* [Exercise]
Nothing but a full, exact copy of the data is needed.

* [Extracted records]
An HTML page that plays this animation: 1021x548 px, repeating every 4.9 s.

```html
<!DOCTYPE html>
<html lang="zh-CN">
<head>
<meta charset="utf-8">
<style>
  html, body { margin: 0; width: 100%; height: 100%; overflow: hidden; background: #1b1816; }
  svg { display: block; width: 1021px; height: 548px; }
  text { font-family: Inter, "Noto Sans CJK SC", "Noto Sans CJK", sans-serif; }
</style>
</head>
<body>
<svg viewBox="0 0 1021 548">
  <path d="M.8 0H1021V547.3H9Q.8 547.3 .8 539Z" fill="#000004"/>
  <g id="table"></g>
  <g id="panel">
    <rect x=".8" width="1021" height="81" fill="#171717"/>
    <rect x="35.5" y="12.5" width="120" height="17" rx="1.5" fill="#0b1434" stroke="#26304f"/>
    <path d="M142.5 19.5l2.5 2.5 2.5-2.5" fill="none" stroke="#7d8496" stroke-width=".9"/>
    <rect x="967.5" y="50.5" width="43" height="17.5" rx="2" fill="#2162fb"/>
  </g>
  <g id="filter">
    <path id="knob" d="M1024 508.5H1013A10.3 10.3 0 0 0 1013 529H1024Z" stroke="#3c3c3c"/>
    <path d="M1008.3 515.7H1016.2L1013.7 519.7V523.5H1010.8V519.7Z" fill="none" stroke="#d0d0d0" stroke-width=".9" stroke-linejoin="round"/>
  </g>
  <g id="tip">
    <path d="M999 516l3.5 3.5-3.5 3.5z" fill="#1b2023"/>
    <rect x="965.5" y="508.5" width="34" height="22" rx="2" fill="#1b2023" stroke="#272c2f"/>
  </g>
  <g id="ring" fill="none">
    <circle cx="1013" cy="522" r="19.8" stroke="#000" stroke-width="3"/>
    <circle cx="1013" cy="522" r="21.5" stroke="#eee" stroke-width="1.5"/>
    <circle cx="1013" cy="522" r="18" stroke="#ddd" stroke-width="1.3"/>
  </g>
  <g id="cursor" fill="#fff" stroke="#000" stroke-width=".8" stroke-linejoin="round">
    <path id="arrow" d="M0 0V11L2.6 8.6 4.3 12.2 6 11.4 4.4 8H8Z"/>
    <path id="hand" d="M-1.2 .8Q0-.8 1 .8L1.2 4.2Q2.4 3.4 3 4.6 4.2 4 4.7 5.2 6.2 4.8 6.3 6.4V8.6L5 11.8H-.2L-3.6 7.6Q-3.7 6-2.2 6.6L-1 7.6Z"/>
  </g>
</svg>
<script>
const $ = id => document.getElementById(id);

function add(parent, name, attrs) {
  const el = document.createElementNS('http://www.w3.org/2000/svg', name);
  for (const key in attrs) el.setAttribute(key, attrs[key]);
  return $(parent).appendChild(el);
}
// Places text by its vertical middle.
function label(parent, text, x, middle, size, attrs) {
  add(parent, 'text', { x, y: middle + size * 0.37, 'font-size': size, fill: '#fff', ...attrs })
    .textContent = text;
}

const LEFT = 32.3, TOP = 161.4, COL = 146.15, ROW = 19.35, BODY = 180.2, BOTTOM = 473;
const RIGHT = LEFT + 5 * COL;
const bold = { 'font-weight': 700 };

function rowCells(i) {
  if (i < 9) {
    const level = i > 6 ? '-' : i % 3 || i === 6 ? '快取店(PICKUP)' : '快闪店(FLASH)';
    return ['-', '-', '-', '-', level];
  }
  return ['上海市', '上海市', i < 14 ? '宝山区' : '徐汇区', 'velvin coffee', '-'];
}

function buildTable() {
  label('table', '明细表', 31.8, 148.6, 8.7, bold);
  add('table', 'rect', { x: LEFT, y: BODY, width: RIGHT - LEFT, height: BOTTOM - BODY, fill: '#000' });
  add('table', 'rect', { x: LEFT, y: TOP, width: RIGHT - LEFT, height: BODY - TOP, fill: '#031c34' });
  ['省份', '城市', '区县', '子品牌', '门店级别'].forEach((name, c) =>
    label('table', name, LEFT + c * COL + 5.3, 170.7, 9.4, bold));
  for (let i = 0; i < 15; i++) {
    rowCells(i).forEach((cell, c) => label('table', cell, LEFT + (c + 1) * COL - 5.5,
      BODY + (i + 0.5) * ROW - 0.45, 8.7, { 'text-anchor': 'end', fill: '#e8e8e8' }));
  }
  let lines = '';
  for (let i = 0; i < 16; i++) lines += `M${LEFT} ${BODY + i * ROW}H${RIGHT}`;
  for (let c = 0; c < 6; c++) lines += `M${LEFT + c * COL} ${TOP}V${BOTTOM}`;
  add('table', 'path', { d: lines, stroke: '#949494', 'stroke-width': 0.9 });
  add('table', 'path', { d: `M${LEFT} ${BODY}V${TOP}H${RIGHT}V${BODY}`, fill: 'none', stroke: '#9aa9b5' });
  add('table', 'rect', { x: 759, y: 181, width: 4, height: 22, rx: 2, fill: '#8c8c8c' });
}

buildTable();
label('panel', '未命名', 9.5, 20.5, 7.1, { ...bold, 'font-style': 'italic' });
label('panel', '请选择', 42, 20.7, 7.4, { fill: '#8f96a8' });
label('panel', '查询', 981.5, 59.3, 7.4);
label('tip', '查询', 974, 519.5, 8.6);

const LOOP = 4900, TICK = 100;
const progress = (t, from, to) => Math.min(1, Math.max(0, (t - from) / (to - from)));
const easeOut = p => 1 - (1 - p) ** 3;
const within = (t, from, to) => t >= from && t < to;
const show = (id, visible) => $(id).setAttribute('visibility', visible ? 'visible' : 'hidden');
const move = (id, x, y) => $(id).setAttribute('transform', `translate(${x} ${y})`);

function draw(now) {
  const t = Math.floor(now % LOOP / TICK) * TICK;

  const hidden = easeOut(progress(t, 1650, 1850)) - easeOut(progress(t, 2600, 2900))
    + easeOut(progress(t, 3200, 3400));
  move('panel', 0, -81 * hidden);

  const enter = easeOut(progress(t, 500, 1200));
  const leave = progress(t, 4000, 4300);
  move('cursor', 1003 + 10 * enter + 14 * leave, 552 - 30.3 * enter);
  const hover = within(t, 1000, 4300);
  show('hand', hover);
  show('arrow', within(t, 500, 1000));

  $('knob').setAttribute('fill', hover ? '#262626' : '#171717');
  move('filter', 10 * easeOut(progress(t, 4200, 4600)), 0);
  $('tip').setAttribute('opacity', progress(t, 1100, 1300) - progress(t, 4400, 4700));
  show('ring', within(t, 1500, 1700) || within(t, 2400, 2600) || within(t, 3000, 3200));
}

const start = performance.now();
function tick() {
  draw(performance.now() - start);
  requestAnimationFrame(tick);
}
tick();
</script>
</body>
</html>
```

* [Solution for this exercise]
An HTML page that plays this animation: 1021x548 px, repeating every 4.9 s.

```html
<!DOCTYPE html>
<html lang="zh-CN">
<head>
<meta charset="utf-8">
<style>
  html, body { margin: 0; width: 100%; height: 100%; overflow: hidden; background: #1b1816; }
  svg { display: block; width: 1021px; height: 548px; }
  text { font-family: Inter, "Noto Sans CJK SC", "Noto Sans CJK", sans-serif; }
</style>
</head>
<body>
<svg viewBox="0 0 1021 548">
  <path d="M.8 0H1021V547.3H9Q.8 547.3 .8 539Z" fill="#000004"/>
  <g id="table"></g>
  <g id="panel">
    <rect x=".8" width="1021" height="81" fill="#171717"/>
    <rect x="35.5" y="12.5" width="120" height="17" rx="1.5" fill="#0b1434" stroke="#26304f"/>
    <path d="M142.5 19.5l2.5 2.5 2.5-2.5" fill="none" stroke="#7d8496" stroke-width=".9"/>
    <rect x="967.5" y="50.5" width="43" height="17.5" rx="2" fill="#2162fb"/>
  </g>
  <g id="filter">
    <path id="knob" d="M1024 508.5H1013A10.3 10.3 0 0 0 1013 529H1024Z" stroke="#3c3c3c"/>
    <path d="M1008.3 515.7H1016.2L1013.7 519.7V523.5H1010.8V519.7Z" fill="none" stroke="#d0d0d0" stroke-width=".9" stroke-linejoin="round"/>
  </g>
  <g id="tip">
    <path d="M999 516l3.5 3.5-3.5 3.5z" fill="#1b2023"/>
    <rect x="965.5" y="508.5" width="34" height="22" rx="2" fill="#1b2023" stroke="#272c2f"/>
  </g>
  <g id="ring" fill="none">
    <circle cx="1013" cy="522" r="19.8" stroke="#000" stroke-width="3"/>
    <circle cx="1013" cy="522" r="21.5" stroke="#eee" stroke-width="1.5"/>
    <circle cx="1013" cy="522" r="18" stroke="#ddd" stroke-width="1.3"/>
  </g>
  <g id="cursor" fill="#fff" stroke="#000" stroke-width=".8" stroke-linejoin="round">
    <path id="arrow" d="M0 0V11L2.6 8.6 4.3 12.2 6 11.4 4.4 8H8Z"/>
    <path id="hand" d="M-1.2 .8Q0-.8 1 .8L1.2 4.2Q2.4 3.4 3 4.6 4.2 4 4.7 5.2 6.2 4.8 6.3 6.4V8.6L5 11.8H-.2L-3.6 7.6Q-3.7 6-2.2 6.6L-1 7.6Z"/>
  </g>
</svg>
<script>
const $ = id => document.getElementById(id);

function add(parent, name, attrs) {
  const el = document.createElementNS('http://www.w3.org/2000/svg', name);
  for (const key in attrs) el.setAttribute(key, attrs[key]);
  return $(parent).appendChild(el);
}
// Places text by its vertical middle.
function label(parent, text, x, middle, size, attrs) {
  add(parent, 'text', { x, y: middle + size * 0.37, 'font-size': size, fill: '#fff', ...attrs })
    .textContent = text;
}

const LEFT = 32.3, TOP = 161.4, COL = 146.15, ROW = 19.35, BODY = 180.2, BOTTOM = 473;
const RIGHT = LEFT + 5 * COL;
const bold = { 'font-weight': 700 };

function rowCells(i) {
  if (i < 9) {
    const level = i > 6 ? '-' : i % 3 || i === 6 ? '快取店(PICKUP)' : '快闪店(FLASH)';
    return ['-', '-', '-', '-', level];
  }
  return ['上海市', '上海市', i < 14 ? '宝山区' : '徐汇区', 'velvin coffee', '-'];
}

function buildTable() {
  label('table', '明细表', 31.8, 148.6, 8.7, bold);
  add('table', 'rect', { x: LEFT, y: BODY, width: RIGHT - LEFT, height: BOTTOM - BODY, fill: '#000' });
  add('table', 'rect', { x: LEFT, y: TOP, width: RIGHT - LEFT, height: BODY - TOP, fill: '#031c34' });
  ['省份', '城市', '区县', '子品牌', '门店级别'].forEach((name, c) =>
    label('table', name, LEFT + c * COL + 5.3, 170.7, 9.4, bold));
  for (let i = 0; i < 15; i++) {
    rowCells(i).forEach((cell, c) => label('table', cell, LEFT + (c + 1) * COL - 5.5,
      BODY + (i + 0.5) * ROW - 0.45, 8.7, { 'text-anchor': 'end', fill: '#e8e8e8' }));
  }
  let lines = '';
  for (let i = 0; i < 16; i++) lines += `M${LEFT} ${BODY + i * ROW}H${RIGHT}`;
  for (let c = 0; c < 6; c++) lines += `M${LEFT + c * COL} ${TOP}V${BOTTOM}`;
  add('table', 'path', { d: lines, stroke: '#949494', 'stroke-width': 0.9 });
  add('table', 'path', { d: `M${LEFT} ${BODY}V${TOP}H${RIGHT}V${BODY}`, fill: 'none', stroke: '#9aa9b5' });
  add('table', 'rect', { x: 759, y: 181, width: 4, height: 22, rx: 2, fill: '#8c8c8c' });
}

buildTable();
label('panel', '未命名', 9.5, 20.5, 7.1, { ...bold, 'font-style': 'italic' });
label('panel', '请选择', 42, 20.7, 7.4, { fill: '#8f96a8' });
label('panel', '查询', 981.5, 59.3, 7.4);
label('tip', '查询', 974, 519.5, 8.6);

const LOOP = 4900, TICK = 100;
const progress = (t, from, to) => Math.min(1, Math.max(0, (t - from) / (to - from)));
const easeOut = p => 1 - (1 - p) ** 3;
const within = (t, from, to) => t >= from && t < to;
const show = (id, visible) => $(id).setAttribute('visibility', visible ? 'visible' : 'hidden');
const move = (id, x, y) => $(id).setAttribute('transform', `translate(${x} ${y})`);

function draw(now) {
  const t = Math.floor(now % LOOP / TICK) * TICK;

  const hidden = easeOut(progress(t, 1650, 1850)) - easeOut(progress(t, 2600, 2900))
    + easeOut(progress(t, 3200, 3400));
  move('panel', 0, -81 * hidden);

  const enter = easeOut(progress(t, 500, 1200));
  const leave = progress(t, 4000, 4300);
  move('cursor', 1003 + 10 * enter + 14 * leave, 552 - 30.3 * enter);
  const hover = within(t, 1000, 4300);
  show('hand', hover);
  show('arrow', within(t, 500, 1000));

  $('knob').setAttribute('fill', hover ? '#262626' : '#171717');
  move('filter', 10 * easeOut(progress(t, 4200, 4600)), 0);
  $('tip').setAttribute('opacity', progress(t, 1100, 1300) - progress(t, 4400, 4700));
  show('ring', within(t, 1500, 1700) || within(t, 2400, 2600) || within(t, 3000, 3200));
}

const start = performance.now();
function tick() {
  draw(performance.now() - start);
  requestAnimationFrame(tick);
}
tick();
</script>
</body>
</html>
```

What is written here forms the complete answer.